It is common sense to try and clear your head space while you’re flying. We each have our own system for access to our flight plan and charts.
Organisation in the cockpit
Even if you are using an EFB, it's a good idea to have your backup charts appropriately folded and within reach. Also, store your charts in the order in which you are going to need them.
Make you have a fully charged phone if you plan on using it en route. Also make sure you put it somewhere accessible.
A Bluetooth enabled headset and smart phone is an invaluable combination in the cockpit.
Just make sure you turn it off to avoid distraction anywhere near take-off, landing, or circuit entry. Some people recommend not having your phone on at all below 5,000 ft. You need to make your own rule depending on your own circumstances.
Use your phone to call up an AWIS where no radio frequency is available. Why not load this into your phone before you take off? It's just one more thing you don't have to go looking for in-flight.
Don't leave home without ...
Part 91 of CASR, MOS 26.64 states:
- 'an aircraft that is flying over a remote area is required to carry appropriate survival equipment for sustaining life for the area that is being overflown'.
We all have our own lists, but here are a few items we'd recommend you don't leave home without. This includes:
- fuel carnet cards and any fuel apps required, downloaded onto your device
- cables, chargers, back-up tablet if using an EFB
- 406 MHz Personal Locator Beacon (PLB), registered and recently tested
- spare hand-held GPS with fully charged batteries
- spare hand-held radio, fully charged
- for flight in remote areas, consider hiring a satellite phone
- spare headset (if possible)
- pocket survival blanket which can also act as an earth mat that can potentially double the range of your PLB
- having a spare aircraft key cut, in case you misplace your normal key
- water – dehydration is more debilitating than you might think
- your LAME's number on speed-dial
- motion sickness bags
- a head torch if you plan on flying after dark or pre-flighting before first light
- cushions for the vertically challenged (extra comfort for long flights too)
- sun cap – test drive it under your headset before you leave home
- jellybeans. OK, they're not vital, but do take your favourite healthy snack
- some cash as some remote services might not take credit/debit cards.
And on the ground, make sure you don't forget:
- a decent tie-down kit will let you sleep way better at night when that desert wind starts howling. A good combination is a set of three-star pickets cut to 400 mm lengths, strong ropes like braided nylon or Dacron, and a 1 kg mallet. Then as long as your knots hold, you should find your pride and joy the next morning exactly where you left it last night
- a light broom or brush to sweep away any stones in the dirt around your prop. Pick up and throw away any big ones by hand. This is a fun game for the passengers. Just make sure the master switch is off and the keys are visible, away from the ignition
- to be kind to your aircraft. If you don't have an all-over cover, pack a big sun visor to lay above her instrument panel. This is handy when she's going to be basking in the hot sun for a couple of days.
Whilst we're filling the boot, throw in your:

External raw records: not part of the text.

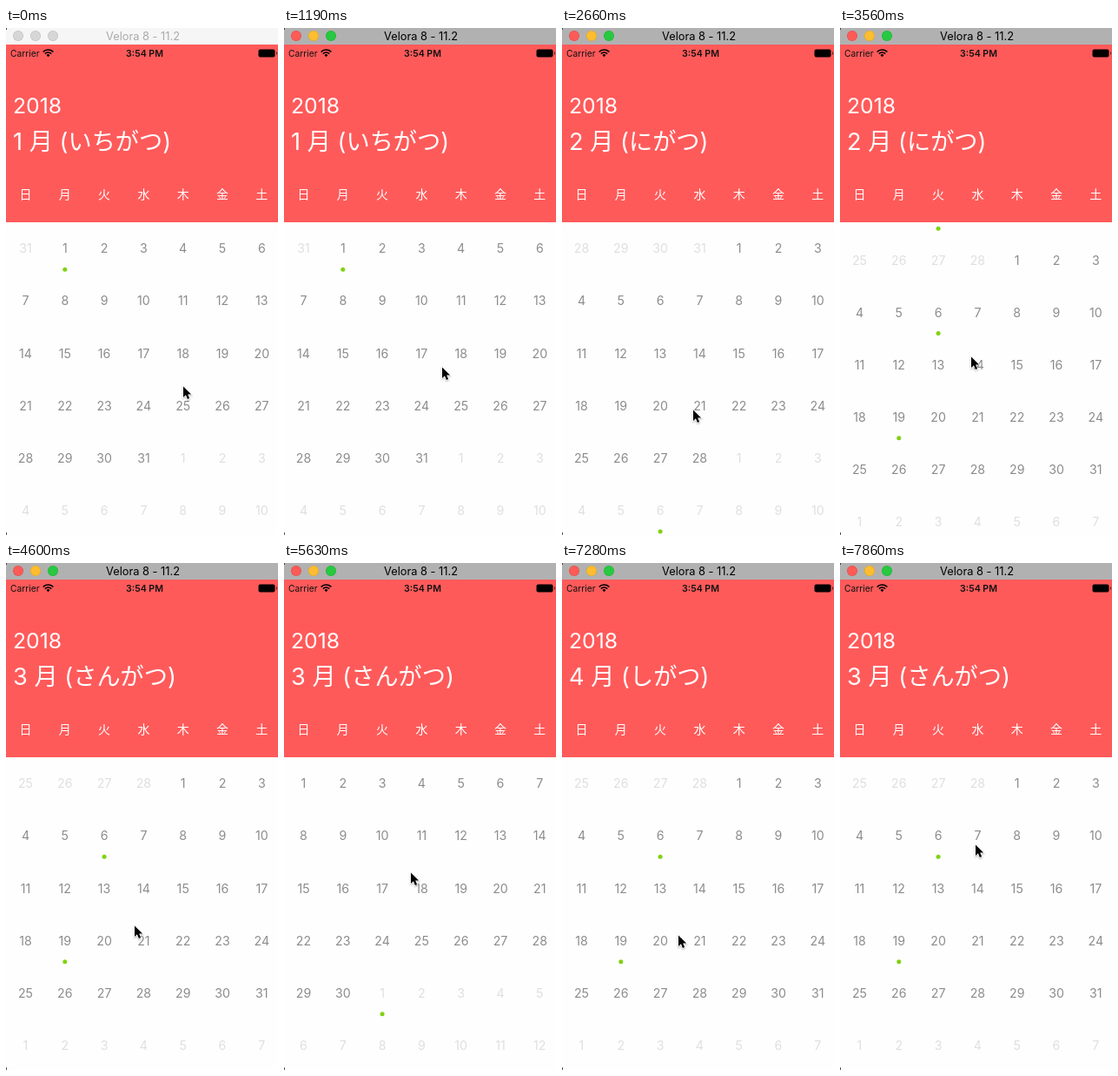
Animation of 313 by 582 pixels, one loop 8000 ms. Source, as an HTML page with a canvas:

```html
<!DOCTYPE html>
<html lang="ja">
<head>
<meta charset="utf-8">
<title>Calendar</title>
<style>
  html, body { margin: 0; width: 100%; height: 100%; overflow: hidden; background: #fff; }
  canvas { display: block; width: 313px; height: 582px; }
</style>
</head>
<body>
<canvas id="stage"></canvas>
<script>
const W = 313, H = 582, LOOP = 8000, STEP = LOOP / 54;
const TOP = 223, ROW = 60.15, PAGE = ROW * 6;
const SANS = 'Inter, "Noto Sans CJK JP", "Noto Sans CJK", sans-serif';
const HOLD = 3, SETTLE = 3, GLIDE = 6, PULL = 70;

const canvas = document.getElementById('stage');
const ctx = canvas.getContext('2d');
const dpr = window.devicePixelRatio || 1;
canvas.width = W * dpr;
canvas.height = H * dpr;

// Each swipe: step of the press, pointer position, page it leads to, first drag in px
const swipes = [
  { press: 1, x: 203, y: 410, page: 0, drag: 0 },
  { press: 8, x: 181, y: 388, page: 1, drag: -5 },
  { press: 20, x: 150, y: 437, page: 2, drag: 4 },
  { press: 33, x: 147, y: 415, page: 3, drag: 11 },
  { press: 44, x: 130, y: 373, page: 2, drag: -87 },
  { press: 99, x: 155, y: 322 }
];
const readings = ['いちがつ', 'にがつ', 'さんがつ', 'しがつ'];
const events = ['0/1', '2/6', '2/19', '4/1'];

const clamp = v => Math.max(0, Math.min(1, v));
const mix = (a, b, u) => a + (b - a) * u;

// Press, drag a little, hold, flick to the page, then glide to the next press
function pose(n) {
  const i = Math.max(0, swipes.findIndex(s => s.press > n) - 1);
  const s = swipes[i], next = swipes[i + 1];
  const from = i ? swipes[i - 1].page : 0;
  const flick = n - s.press - HOLD;
  const drag = s.drag * clamp(n - s.press);
  if (flick < 0) {
    return { scroll: from * PAGE + drag, x: s.x, y: s.y - drag, month: from };
  }
  const ease = 1 - (1 - clamp((flick + 1) / SETTLE)) ** 3;
  const u = clamp(flick / GLIDE);
  return {
    scroll: mix(from * PAGE + drag, s.page * PAGE, ease),
    x: mix(s.x, next.x, u * u),
    y: mix(s.y - drag - PULL * (s.page - from), next.y, Math.sin(u * Math.PI / 2)),
    month: flick < SETTLE ? from : s.page
  };
}

function text(str, x, y, size, color, weight = 400, align = 'center') {
  ctx.font = `${weight} ${size}px ${SANS}`;
  ctx.fillStyle = color;
  ctx.textAlign = align;
  ctx.fillText(str, x, y);
}

function rect(x, y, w, h, color) {
  ctx.fillStyle = color;
  ctx.fillRect(x, y, w, h);
}

function dot(x, y, r, color) {
  ctx.fillStyle = color;
  ctx.beginPath();
  ctx.arc(x, y, r, 0, Math.PI * 2);
  ctx.fill();
}

const column = i => 22.5 + 45.3 * i;

function drawPage(month, top) {
  const lead = new Date(2018, month, 1).getDay();
  for (let i = 0; i < 42; i++) {
    const day = new Date(2018, month, 1 - lead + i);
    const x = column(i % 7), y = top + 30 + ROW * Math.floor(i / 7);
    const inside = day.getMonth() === month;
    text(day.getDate(), x, y + 5.3, 14.2, inside ? '#8c8c8c' : '#dfdfdf');
    if (events.includes(day.getMonth() + '/' + day.getDate())) dot(x, y + 24.2, 2.5, '#7ed30f');
  }
}

function drawGrid(scroll) {
  ctx.save();
  ctx.beginPath();
  ctx.rect(0, TOP, W, H - TOP);
  ctx.clip();
  for (let m = 0; m < 4; m++) {
    const top = TOP + m * PAGE - scroll;
    if (top < H && top + PAGE > TOP) drawPage(m, top);
  }
  ctx.restore();
}

function drawTitleBar(active) {
  rect(0, 0, W, 20, active ? '#b1b1b1' : '#f6f6f6');
  const lights = active ? ['#fc5b57', '#fdbd2e', '#28c840'] : Array(3).fill('#d6d6d6');
  lights.forEach((c, i) => {
    dot(14 + 20 * i, 9, 6, c);
    dot(14 + 20 * i, 9, 6, 'rgba(0,0,0,.1)');
    dot(14 + 20 * i, 9, 5.4, c);
  });
  text('Velora 8 - 11.2', 157.5, 14, 12.8, active ? '#000' : '#aaa');
  rect(0, 0, 1, 2, '#444');
}

function drawStatus() {
  text('Carrier', 5, 32.5, 10.3, '#111', 400, 'left');
  text('3:54 PM', 159.5, 32.5, 10.6, '#111', 600);
  ctx.strokeStyle = ctx.fillStyle = '#000';
  ctx.lineWidth = 1.7;
  for (const r of [8, 5]) {
    ctx.beginPath();
    ctx.arc(48.5, 33, r, -Math.PI * 0.76, -Math.PI * 0.24);
    ctx.stroke();
  }
  ctx.beginPath();
  ctx.moveTo(48.5, 33.3);
  ctx.arc(48.5, 33, 2.8, -Math.PI * 0.76, -Math.PI * 0.24);
  ctx.fill();
  ctx.beginPath();
  ctx.roundRect(290.5, 24.5, 19, 9, 2);
  ctx.fill();
  rect(311, 27.5, 1, 3, '#5a2020');
}

function drawHeader(month) {
  rect(0, 19, W, TOP - 19, '#ff5a5a');
  drawStatus();
  text('2018', 8, 98, 24.8, '#fff', 400, 'left');
  text(`${month + 1} 月 (${readings[month]})`, 8, 140, 27.2, '#fff', 400, 'left');
  [...'日月火水木金土'].forEach((d, i) => text(d, column(i), 195.5, 14, '#fff', 300));
}

function drawPointer(x, y) {
  const shape = new Path2D('M0 0V14.4L3.4 11.2L5.7 16.8L8.3 15.7L6 10.4H10.6Z');
  ctx.save();
  ctx.translate(x + 1, y + 1.5);
  ctx.scale(0.86, 0.86);
  ctx.shadowColor = 'rgba(0,0,0,.3)';
  ctx.shadowBlur = 2 * dpr;
  ctx.shadowOffsetY = dpr;
  ctx.lineWidth = 1.8;
  ctx.strokeStyle = '#fff';
  ctx.stroke(shape);
  ctx.shadowColor = 'transparent';
  ctx.fillStyle = '#000';
  ctx.fill(shape);
  ctx.restore();
}

function draw(now) {
  const n = Math.floor((now % LOOP + 10) / STEP);
  const { scroll, x, y, month } = pose(n);
  ctx.setTransform(dpr, 0, 0, dpr, 0, 0);
  rect(0, 0, W, H, '#fefefe');
  drawGrid(scroll);
  drawTitleBar(n >= swipes[1].press);
  drawHeader(month);
  rect(0, 579, 1, 3, '#555');
  drawPointer(Math.round(x), Math.round(y));
}

let start;
function loop(now) {
  start ??= now;
  draw(now - start);
  requestAnimationFrame(loop);
}
draw(0);
requestAnimationFrame(loop);
</script>
</body>
</html>
```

- tool kit
- fuel drain
- oil funnel (and plenty of spare oil)
- wheel chocks
- gust lock air filter covers.
Bugs and other visitors
Keep your windscreen clean. As our Out-n-Back crews found out while flying from Dirranbandi to Narrabri, there's a fair chance you'll fly through farming and pastoral land. These are magnets to large swarms of flying creatures.
At certain times of year, often during harvest time, insects like grasshoppers and locusts can end up slap bang in the middle of your windscreen. You'll soon be squinting through fast-decreasing spaces between the carnage, making it very hard to see much at all.
If it's getting ridiculous, try flying at a different level. The point is, check your windscreen before each leg of your flight.
If you already have a build-up of splotches on your windscreen when you take off, then good luck spotting your destination airstrip. It would also be tough to see other aircraft traffic, particularly if you're looking into a setting sun.
Try and look after your aircraft en route rather than waiting till you get home.
Start by keeping your leading-edge surfaces as clean as possible. Bugs aren't fussy where they land.
Next time you have a weather-induced lay day somewhere, why not give the plane a wipe down? As you and your wet cloth make your way around the aircraft, take the opportunity of checking all's well with:
- other nooks and crannies of the airframe you might have not inspected for a while.
On your daily inspection, check that a bug hasn't crawled into your pitot tube where it's safe and warm.
This is a good place to remind you (before you leave home) to make sure your pitot tube cover fits snugly. There should be no inviting gaps or worn elastic.